  • To what extent do our improvement activities reflect the centrality of the classroom teacher as the key to building learner skills and confidence?
  • In our improvement work, do we see the value of creating adult/child relationships that can be characterised as nurturing, kind, empathic and trusting?

Explore this exemplar​

What was done?​

Children’s Parliament developed Doing Our Best to build each child’s perception of themselves as a learner in the context of creating kinder, nurturing, rights-based learning environments.

This was a further extension of the work already begun in Aberdeen entitled ‘Imagining Aberdeen’ reported on the programme blog: https://blogs.glowscotland.org.uk/glowblogs/imaginingaberdeen/

In school year 2016/17 the Doing Our Best programme was co-facilitated along with 8 class teachers in 4 Aberdeen City Council primary schools (210 children took part). The programme evaluation gives detail and reports on the positive impact on children, classroom environments and teaching approaches.

Download 'Doing our Best (Report 2017) (PDF)' from Children's Parliament website page.​

Why was it done?​

Learner participation has many benefits for learners and schools in terms of improving relationships, improving learning and teaching and raising attainment. This programme​ encourages learners to participate more fully in their learning to improve outcomes.

Poor learner self-perception is a barrier to improvement. Educational Psychologist Bob Burden recognised: 'Ability alone is not enough: how we think about ourselves matters too.' The Doing our Best programme identifies strengths and areas for improvement and follows this up with whole class and small group work facilitated by the teacher and ​Children's Parliament facilitator to build confidence and capacity in relevant areas.

The Doing Our Best programme activities are also located in the bigger context of experiencing school as a healthy, happy and safe place to be. To achieve this understanding children first reflect on what they need, they explore the idea of human dignity, and learn about rights. The work provides evidence that we can improve how children and teachers talk; how children feel about and approach learning and that this can bring benefits to child and teacher and to the learning environment. Children's Parliament views adult/child relationships as central to a child's wellbeing and educational outcomes.
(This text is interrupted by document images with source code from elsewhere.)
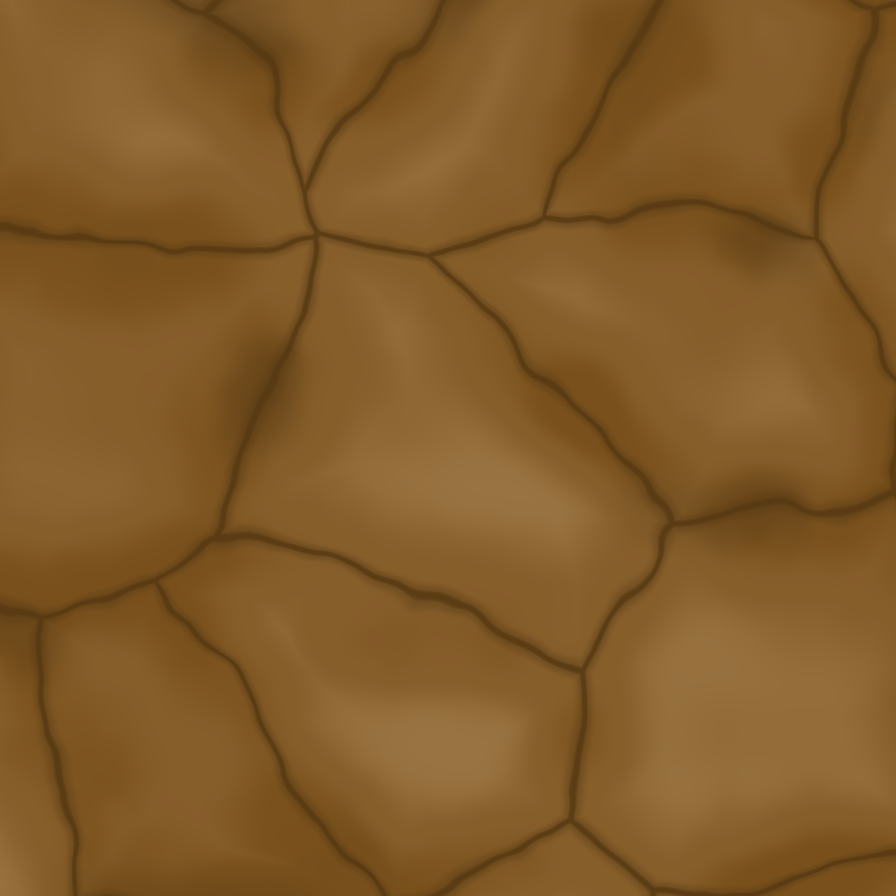
Write a Shadertoy shader that draws this texture.

```glsl
// Dry brown clay split into large rounded plates by thin dark cracks.
// Noise-warped Voronoi borders form the cracks; border distance and
// soft noise shade each plate from ochre rims to pale, blurry centres.

vec2 hash2(vec2 p) {
    vec3 q = fract(p.xyx * vec3(0.1031, 0.1030, 0.0973));
    q += dot(q, q.yzx + 33.33);
    return fract((q.xx + q.yz) * q.zy);
}

// Value noise with two independent channels, each from -1 to 1
vec2 noise2(vec2 p) {
    vec2 i = floor(p), f = fract(p);
    f = f * f * f * (f * (f * 6.0 - 15.0) + 10.0);
    vec2 low = mix(hash2(i), hash2(i + vec2(1, 0)), f.x);
    vec2 high = mix(hash2(i + vec2(0, 1)), hash2(i + vec2(1, 1)), f.x);
    return mix(low, high, f.y) * 2.0 - 1.0;
}

vec2 plateCentre(vec2 cell) {
    return cell + 0.5 + 0.84 * (hash2(cell + 17.0) - 0.5);
}

// Distance from p to the nearest border between two plates
float borderDistance(vec2 p) {
    vec2 cell = floor(p), nearest = vec2(0.0);
    float best = 1e3;
    for (int y = -1; y <= 1; y++)
    for (int x = -1; x <= 1; x++) {
        vec2 toCentre = plateCentre(cell + vec2(x, y)) - p;
        float d = dot(toCentre, toCentre);
        if (d < best) { best = d; nearest = toCentre; }
    }
    float border = 1e3;
    for (int y = -2; y <= 2; y++)
    for (int x = -2; x <= 2; x++) {
        vec2 toCentre = plateCentre(cell + vec2(x, y)) - p;
        vec2 between = toCentre - nearest;
        if (dot(between, between) > 1e-4)
            border = min(border, dot(0.5 * (toCentre + nearest), normalize(between)));
    }
    return border;
}

void mainImage(out vec4 fragColor, in vec2 fragCoord) {
    vec2 uv = fragCoord / iResolution.y;

    // Bend the plates broadly, then roughen their outlines
    vec2 warped = uv + 0.026 * noise2(uv * 5.0 + 3.0)
                     + 0.011 * noise2(uv * 14.0 + 9.0)
                     + 0.0045 * noise2(uv * 32.0 + 21.0);
    float border = borderDistance(warped * 2.9 + 4.0) / 2.9;

    // Pale centres with soft blotches
    float blotch = 0.65 * noise2(uv * 5.5 + 40.0).x + 0.35 * noise2(uv * 11.0 + 60.0).y;
    float tone = smoothstep(0.0, 0.13, border) + 0.75 * blotch;
    vec3 ochre = vec3(0.475, 0.315, 0.110);
    vec3 clay = vec3(0.525, 0.367, 0.165);
    vec3 pale = vec3(0.600, 0.450, 0.255);
    vec3 color = mix(ochre, clay, smoothstep(-0.2, 0.45, tone));
    color = mix(color, pale, smoothstep(0.5, 1.5, tone));

    // Drifting brown shade, strongest in patches beside the cracks
    vec2 drift = noise2(uv * 7.0 + 80.0);
    float shade = smoothstep(0.1, 0.8, drift.x) * (1.0 - smoothstep(0.01, 0.07, border));
    color *= 1.0 - 0.14 * shade;

    // Soft shoulder and darker core of each crack
    float width = 1.0 + 0.25 * drift.y;
    float shoulder = 1.0 - smoothstep(0.003, 0.015 * width, border);
    float core = 1.0 - smoothstep(0.001, 0.0075 * width, border);
    vec3 crack = vec3(0.335, 0.220, 0.070);
    color = mix(color, crack, max(0.40 * shoulder, 0.88 * core));

    fragColor = vec4(color, 1.0);
}
```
Finally, Doing Our Best identifies the need to impact on attainment in the long-term and in ways that are sustained for the learner and for teachers when it comes to their classroom practice.

What was the impact?​

The programme has had a positive impact on the learner (academic) self-perception of the children. Using a validated tool to measure this we learn that:

  • The impact has been statistically significant for all learners in terms of a sense of agency related to learning optimism.
  • Children who started with a lower than average score received most benefit from the intervention. For them, there was a statistically significant impact in terms of 2 areas: enjoyment and active involvement in problem solving and sense of agency related to learning optimism.

Reflecting on the programme, children report:

  • Doing Our Best supports them to think about learning and themselves as a learner.
  • They like the programme activities which are engaging and fun.
  • Activities help them consider approaches, attitudes and skills for learning.
  • They have learned about their rights and the core idea of human dignity. This helps them think about how they get on with others.

Classroom teachers report:

  • Initial preparation and discussion prepared the ground well and that the experience of the programme dispelled early worries about workload.
  • As co-facilitators, class teachers like having time with small groups of learners, observing that many children need and benefit from this focus.
  • Children are now seen more as individuals, each with potential and capacity to talk about and improve attitudes and skills for learning.
  • There has been positive impact on how children understand and talk about themselves as learners, with insight that can be used in the classroom day-to-day.
  • The programme enhances adult/child and peer relationships.